But leading by example and volunteer efforts only get you so far in New York. The city reached out to the experts to examine the legal changes it would need to reach a much larger base of buildings. This resulted in a package of laws called the "Greener, Greater Buildings Plan," which was approved by the City Council in December 2009.
Three of the laws targeted 16,000 of the city's largest private buildings, roughly half of the built area in New York. One law puts professor Modi's mapping idea on steroids. Rather than estimating a building's energy use, it requires building owners to disclose their annual energy use to the city. The city then will give each building an overall energy efficiency score.
In September the scores, or "benchmarks," will be posted on a public website, which will take much of the traditional mystery away from who pays what amount for the energy bill in building X, Y or Z.
Another part requires energy efficiency upgrades to be part of all renovations and repairs. A third requires detailed energy audits showing how efficiently energy is used in a building every 10 years, and a fourth requires the use of sub-meters to measure the use of electricity by large tenants and energy-efficient lighting upgrades by 2025.
"This is a big deal," asserted Uwe Brandes, a senior vice president of the Urban Land Institute, a nonprofit research group serving the real estate community. "What this does is open the conversation." For the first time, landlords will know whether they are competitive with other buildings, and so will their tenants. "The real estate community is developing a whole new set of expertise around this, and they're not doing that for the public benefit necessarily. They're doing it for strategic business reasons."
Pinsky, the urban planner who helped the mayor's office develop the plan, has since joined the Real Estate Board of New York, representing 12,000 brokers and building managers and owners, as a senior vice president. "Over time," she said, "building owners have realized the city isn't trying to tax them to death; they're trying to do something that's good -- and that it is in their long-term interest. In New York City, landlords and developers are some of the most aggressive in the world. They want to create a premier product."
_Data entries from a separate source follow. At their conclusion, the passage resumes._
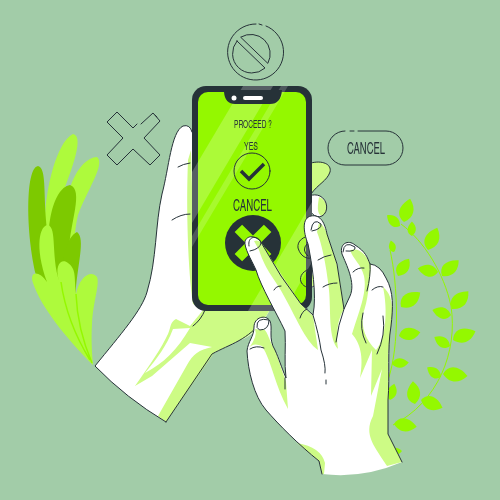
<!DOCTYPE html>
<html lang="en">
<head>
<meta charset="utf-8">
<title>Cancel illustration</title>
<style>
:root {
  --sage: #a2cca8;
  --lime: #94f800;
  --lime-soft: #aefa3c;
  --leaf-dark: #7dc900;
  --shade: #cdfb85;
  --ink: #263238;
  --skin: #ffffff;
}
html, body { margin: 0; background: var(--sage); }
body { width: 500px; height: 500px; overflow: hidden; }
svg { display: block; }
.line { fill: none; stroke: var(--ink); stroke-width: 1; stroke-linecap: round; stroke-linejoin: round; }
.skin { fill: var(--skin); }
.shade { fill: var(--shade); }
.ink { fill: var(--ink); }
.lime { fill: var(--lime); }
.soft { fill: var(--lime-soft); }
.dark { fill: var(--leaf-dark); }
.stem { fill: none; stroke: var(--lime); stroke-width: 1; }
text { font-family: "TeX Gyre Heros Cn", "Liberation Sans", sans-serif; fill: var(--ink); text-anchor: middle; }
</style>
</head>
<body>
<svg width="500" height="500" viewBox="0 0 500 500" role="img" aria-label="Hands holding a phone and pressing cancel">
  <defs>
    <path id="cross" d="M-27 -16 L-16 -27 L0 -11 L16 -27 L27 -16 L11 0 L27 16 L16 27 L0 11 L-16 27 L-27 16 L-11 0 Z"/>
    <path id="leaf" d="M0 0 C-9 -5 -9 -15 2 -24 C10 -15 9 -6 0 0 Z"/>
    <clipPath id="screen-area"><rect x="198" y="92" width="108" height="213" rx="10"/></clipPath>
    <clipPath id="phone-area"><rect x="192" y="86" width="120" height="225" rx="14"/></clipPath>
  </defs>

  <rect width="500" height="500" fill="var(--sage)"/>

  <g id="broad-leaves">
    <path class="soft" d="M46 250 C40 205 55 142 73 134 C84 136 73 166 64 190 L56 250 Z"/>
    <path class="dark" d="M36 275 C26 235 25 168 38 166 C50 169 39 216 54 260 L58 300 Z"/>
    <path class="soft" d="M66 240 C60 195 78 158 97 157 C106 164 86 192 78 215 C72 240 74 270 76 290 Z"/>
    <path class="dark" d="M53 280 C42 235 52 188 70 185 C84 190 70 222 69 250 L72 300 Z"/>
    <path class="dark" d="M62 300 C60 255 68 236 77 232 C86 239 77 264 75 300 Z"/>
    <path class="soft" d="M93 365 C66 338 41 307 33 283 C29 271 39 270 47 282 C34 246 40 225 48 225 C57 228 51 255 59 281 C54 264 62 258 68 263 C77 269 74 280 76 294 C79 277 91 269 97 277 C100 284 93 302 92 324 C91 340 92 353 93 365 Z"/>
    <path d="M61 282 C65 310 74 334 90 360 M76 294 C77 320 83 342 92 363" fill="none" stroke="var(--lime)" stroke-width="1.5"/>
  </g>

  <g id="leafy-branches">
    <path class="stem" d="M393 425 C438 402 458 352 451 306 C444 273 424 241 401 224"/>
    <path class="stem" d="M388 380 C400 345 398 285 390 250"/>
    <g class="lime">
      <use href="#leaf" transform="translate(404 222) rotate(10)"/>
      <use href="#leaf" transform="translate(400 226) rotate(-55) scale(.7)"/>
      <use href="#leaf" transform="translate(428 250) rotate(18)"/>
      <use href="#leaf" transform="translate(412 236) rotate(-5) scale(.6)"/>
      <use href="#leaf" transform="translate(442 276) rotate(42) scale(.95)"/>
      <use href="#leaf" transform="translate(438 272) rotate(-85) scale(.85)"/>
      <use href="#leaf" transform="translate(452 309) rotate(38)"/>
      <use href="#leaf" transform="translate(451 315) rotate(-80) scale(.8)"/>
      <use href="#leaf" transform="translate(453 340) rotate(64)"/>
      <use href="#leaf" transform="translate(450 346) rotate(-65) scale(.75)"/>
      <use href="#leaf" transform="translate(443 374) rotate(90) scale(1.02)"/>
      <use href="#leaf" transform="translate(441 377) rotate(-60) scale(.7)"/>
      <use href="#leaf" transform="translate(421 400) rotate(105) scale(.95)"/>
      <use href="#leaf" transform="translate(415 404) rotate(-10) scale(.95)"/>
      <use href="#leaf" transform="translate(394 424) rotate(92) scale(.95)"/>
      <use href="#leaf" transform="translate(390 400) rotate(10) scale(.7)"/>
      <use href="#leaf" transform="translate(398 276) rotate(28) scale(.85)"/>
      <use href="#leaf" transform="translate(401 307) rotate(48)"/>
      <use href="#leaf" transform="translate(399 336) rotate(75) scale(.9)"/>
      <use href="#leaf" transform="translate(392 364) rotate(80) scale(.7)"/>
      <use href="#leaf" transform="translate(394 252) rotate(-20) scale(.5)"/>
      <use href="#leaf" transform="translate(390 452) rotate(80) scale(.5)"/>
    </g>
  </g>

  <g id="floating-icons" class="line">
    <path d="M266 26 A28 28 0 1 1 256 24 M259 24 L262 25"/>
    <path d="M241 37 A19.500 19.500 0 0 1 268 63 Z M237 41 L265 68 A19.500 19.500 0 0 1 237 41 Z"/>
    <path d="M141 124 L153 113 L160 121 L144 138 L160 155 L150 165 L133 149 L117 165 L107 155 L123 138 L107 122 L117 112 L133 128 L137 124 M155 115 L157 117"/>
    <path d="M358 131 H386 A17 17 0 0 1 386 165 H345 A17 17 0 0 1 345 131 M350 131 H354"/>
  </g>
  <text x="366" y="154" font-size="16" textLength="38" lengthAdjust="spacingAndGlyphs">CANCEL</text>

  <g id="holding-hand">
    <path class="skin" d="M95 366 C121 334 142 310 147 292 C157 259 155 225 162 194 C169 168 171 132 183 126 C191 123 194 132 194 146 L200 300 L272 306 C262 325 252 337 240 340 L212 354 L166 422 Q126 398 95 366 Z"/>
    <path class="shade" d="M191 150 L195 302 L213 309 L272 306 C259 330 249 337 238 341 L214 353 L166 422 L158 416 L187 365 C193 354 199 350 212 347 L190 343 L152 376 L135 386 C150 365 162 347 168 334 C171 327 170 322 176 319 L190 326 L204 309 L193 304 C188 270 186 210 188 160 Z"/>
    <path class="skin" d="M173 329 C166 347 158 357 145 373 C164 363 177 350 190 328 Z"/>
    <path class="line" d="M166 422 Q126 398 95 366 C121 334 142 310 147 292 C157 259 155 225 162 194 C169 168 171 132 183 126 Q190 124 192 132 M166 422 L212 354 C230 344 249 340 263 319 M178 167 Q183 164 190 163 M172 220 Q181 214 190 214 M193 326 Q201 320 205 310"/>
  </g>

  <g id="gripping-fingers">
    <path class="shade" d="M311 163 C322 160 332 164 330 172 C327 181 318 184 311 194 Z"/>
    <path class="line" d="M311 163 C322 160 332 164 330 172 C327 181 318 184 311 194"/>
    <path class="skin" d="M307 204 C305 196 313 193 320 196 C328 200 329 212 322 216 C315 219 309 212 307 204 Z"/>
    <path class="shade" d="M319 197 C328 200 329 212 322 216 C316 214 318 204 319 197 Z"/>
    <path class="line" d="M307 204 C305 196 313 193 320 196 C328 200 329 212 322 216 C315 219 309 212 307 204 Z"/>
    <path class="skin" d="M313 235 C303 236 297 241 298 248 C301 258 309 260 317 257 Z M313 268 C303 270 299 276 301 282 C304 288 311 289 318 286 Z"/>
    <path class="shade" d="M307 244 Q302 250 308 257 L318 256 V243 Z M309 275 Q305 281 309 287 L319 285 V274 Z"/>
  </g>

  <g id="phone">
    <rect class="ink" x="192" y="86" width="120" height="225" rx="14"/>
    <rect class="lime" x="198" y="92" width="108" height="213" rx="10"/>
    <g clip-path="url(#phone-area)" fill="#fff">
      <path opacity=".22" d="M243 86 H273 L192 223 V172 Z"/>
      <path opacity=".22" d="M312 202 V262 L284 311 H248 Z"/>
      <path opacity=".18" d="M281 86 H288 L192 247 V236 Z"/>
    </g>
    <path class="ink" d="M222 90 H282 Q281 104 270 104 H235 Q225 104 224 92 Z"/>
    <circle cx="234" cy="98" r="2.500" fill="#fff"/>
    <rect x="243" y="96" width="20" height="4" rx="2" fill="#fff"/>
    <text x="253" y="128" font-size="11" textLength="38" lengthAdjust="spacingAndGlyphs">PROCEED ?</text>
    <text x="251" y="150" font-size="11" textLength="14" lengthAdjust="spacingAndGlyphs">YES</text>
    <circle class="line" cx="252" cy="171" r="18"/>
    <path d="M241 171 L249 179 L264 164" fill="none" stroke="var(--ink)" stroke-width="3.500"/>
    <text x="252.500" y="211" font-size="16" textLength="39" lengthAdjust="spacingAndGlyphs">CANCEL</text>
    <circle class="ink" cx="253" cy="243" r="28"/>
    <use href="#cross" class="lime" transform="translate(253 243) scale(.68)"/>
  </g>

  <path id="gripping-outlines" class="line" d="M313 235 C303 236 297 241 298 248 C301 258 309 260 313 257 M307 244 Q301 250 308 256 M313 268 C303 270 299 276 301 282 C304 288 311 289 314 286 M309 276 Q306 281 309 286"/>

  <g id="tapping-hand">
    <path class="skin" d="M322 474 L319 461 C299 445 279 425 266 410 C254 396 248 371 247 351 C248 341 254 337 254 327 C254 317 266 314 270 321 C273 328 268 339 275 350 C279 359 281 366 286 378 C284 363 286 346 285 331 C276 312 261 287 256 270 C251 259 244 248 245 241 C248 234 258 236 262 244 L281 276 L301 304 L313 315 C317 295 312 264 308 244 C303 231 302 218 311 216 C321 214 325 224 327 234 L337 264 L344 309 L350 296 C356 283 346 264 342 254 C339 244 348 239 355 245 C366 252 367 257 370 264 C378 265 381 269 386 278 C394 292 393 308 391 326 C387 350 390 375 388 400 L388 434 L402 462 Q363 479 322 474 Z"/>
    <path class="shade" d="M254 241 C262 238 264 248 270 257 L301 304 L313 316 L318 350 C305 341 295 315 284 296 C276 280 266 272 259 250 Z"/>
    <path class="shade" d="M319 223 C327 226 328 240 334 254 C341 280 342 296 344 309 C337 320 336 335 338 349 C328 338 331 310 329 290 C326 262 321 242 317 232 Z"/>
    <path class="shade" d="M350 250 C361 247 366 256 371 265 C369 286 368 300 363 314 C361 328 366 340 376 350 C386 339 388 310 383 287 C397 298 391 321 390 338 C386 360 390 385 388 405 V434 L402 462 L387 466 C375 447 363 435 373 416 L382 369 L371 396 L372 350 L360 378 C364 356 360 343 352 334 C361 306 367 291 364 276 C361 264 353 259 350 250 Z"/>
    <path class="shade" d="M261 330 C267 326 269 342 275 350 L286 382 L288 409 C275 386 272 362 262 346 Q253 342 249 348 Q258 336 255 329 Z"/>
    <path class="shade" d="M297 443 Q321 447 325 463 L324 474 L322 474 L319 461 Z"/>
    <path class="line" d="M402 462 L388 434 V400 C390 375 387 350 391 326 C393 308 394 292 386 278 Q380 265 370 264 C367 257 366 252 355 245 C348 239 339 244 342 254 C346 264 356 283 350 296 L344 309 L337 264 L327 234 C325 224 321 214 311 216 C302 218 303 231 308 244 C312 264 317 295 313 315 L301 304 L281 276 L262 244 C258 236 248 234 245 241 C244 248 251 259 256 270 C261 287 276 312 285 331 C286 346 284 363 286 378 C281 366 279 359 275 350 C268 339 273 328 270 321 C266 314 254 317 254 327 C254 337 248 341 247 351 C248 371 254 396 266 410 C279 425 299 445 319 461 L322 474"/>
    <path class="line" d="M249 246 C247 234 260 236 261 243 Q260 249 250 251 M311 230 Q313 217 321 224 Q322 229 312 231 M343 252 Q344 240 355 247 Q356 252 346 251 M257 327 Q256 317 269 320 Q269 330 260 330 Z"/>
    <path class="line" d="M285 378 V389 M313 315 Q319 335 321 350 Q326 365 325 373 M326 380 V384 M344 309 Q338 325 336 342 M370 264 Q371 275 367 291 M363 313 Q359 329 366 343 M383 316 Q386 335 377 354 M274 290 Q276 286 281 286 M300 318 Q302 311 307 309 M318 260 Q324 256 331 255 M323 287 Q329 283 337 283 M353 272 Q358 267 364 268 M372 290 Q378 285 383 287 M250 349 Q256 345 264 348"/>
  </g>
</svg>
</body>
</html>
'Allocating the winnings'
The final piece of the puzzle, called an "energy aligned lease," is not a law but a newly written clause for rental contracts. The idea came from Hale, the veteran real estate lawyer and landlord. He joined the Natural Resources Defense Council to work on it because plans to curb greenhouse gas emissions did not seem to be making much headway at the federal level.
Hale helped organize a task force that included landlords, tenants and brokers to draft a clause that would have both landlords and tenants agreeing to share the savings of more energy-efficient retrofits. That would give the landlord more incentive in the form of a shorter time period to get paid back for a retrofit. Meanwhile, the tenant would get a rental bill reflecting lower energy costs. "It's a matter of allocating the winnings," explained Hale.
Overall, Bloomberg has estimated his building plan will save New Yorkers $750 million a year in energy costs. The mayor showed up last year for the signing of the first energy-aligned lease, saying it "breaks new ground."
The lease was signed between WilmerHale, an international law firm, and the owners of 7 World Trade Center, a new building at the foot of Manhattan. Eric Friedman, managing director of facilities development for the firm, said it signed a 20-year lease for five floors in the building.
"We're in it for the long haul," Friedman said. "Technology changes every day. Next year, something might come out that makes a building more efficient." If it does, both the law firm and the landlord, he explained, will share in the investment and the savings.
According to Brandes of the Urban Land Institute, a half-dozen other cities, led by Philadelphia, are engaged in passing building legislation similar to New York's. Hale, the NRDC lawyer, is developing a workshop to explain the new lease to officials and building owners in Chicago, Washington, D.C., and other cities.
"A lot of city administrators are looking to learn about this. The beauty is that it's pretty low-cost," said Hale. "We're not asking for big money, just trying to share a good idea with building owners."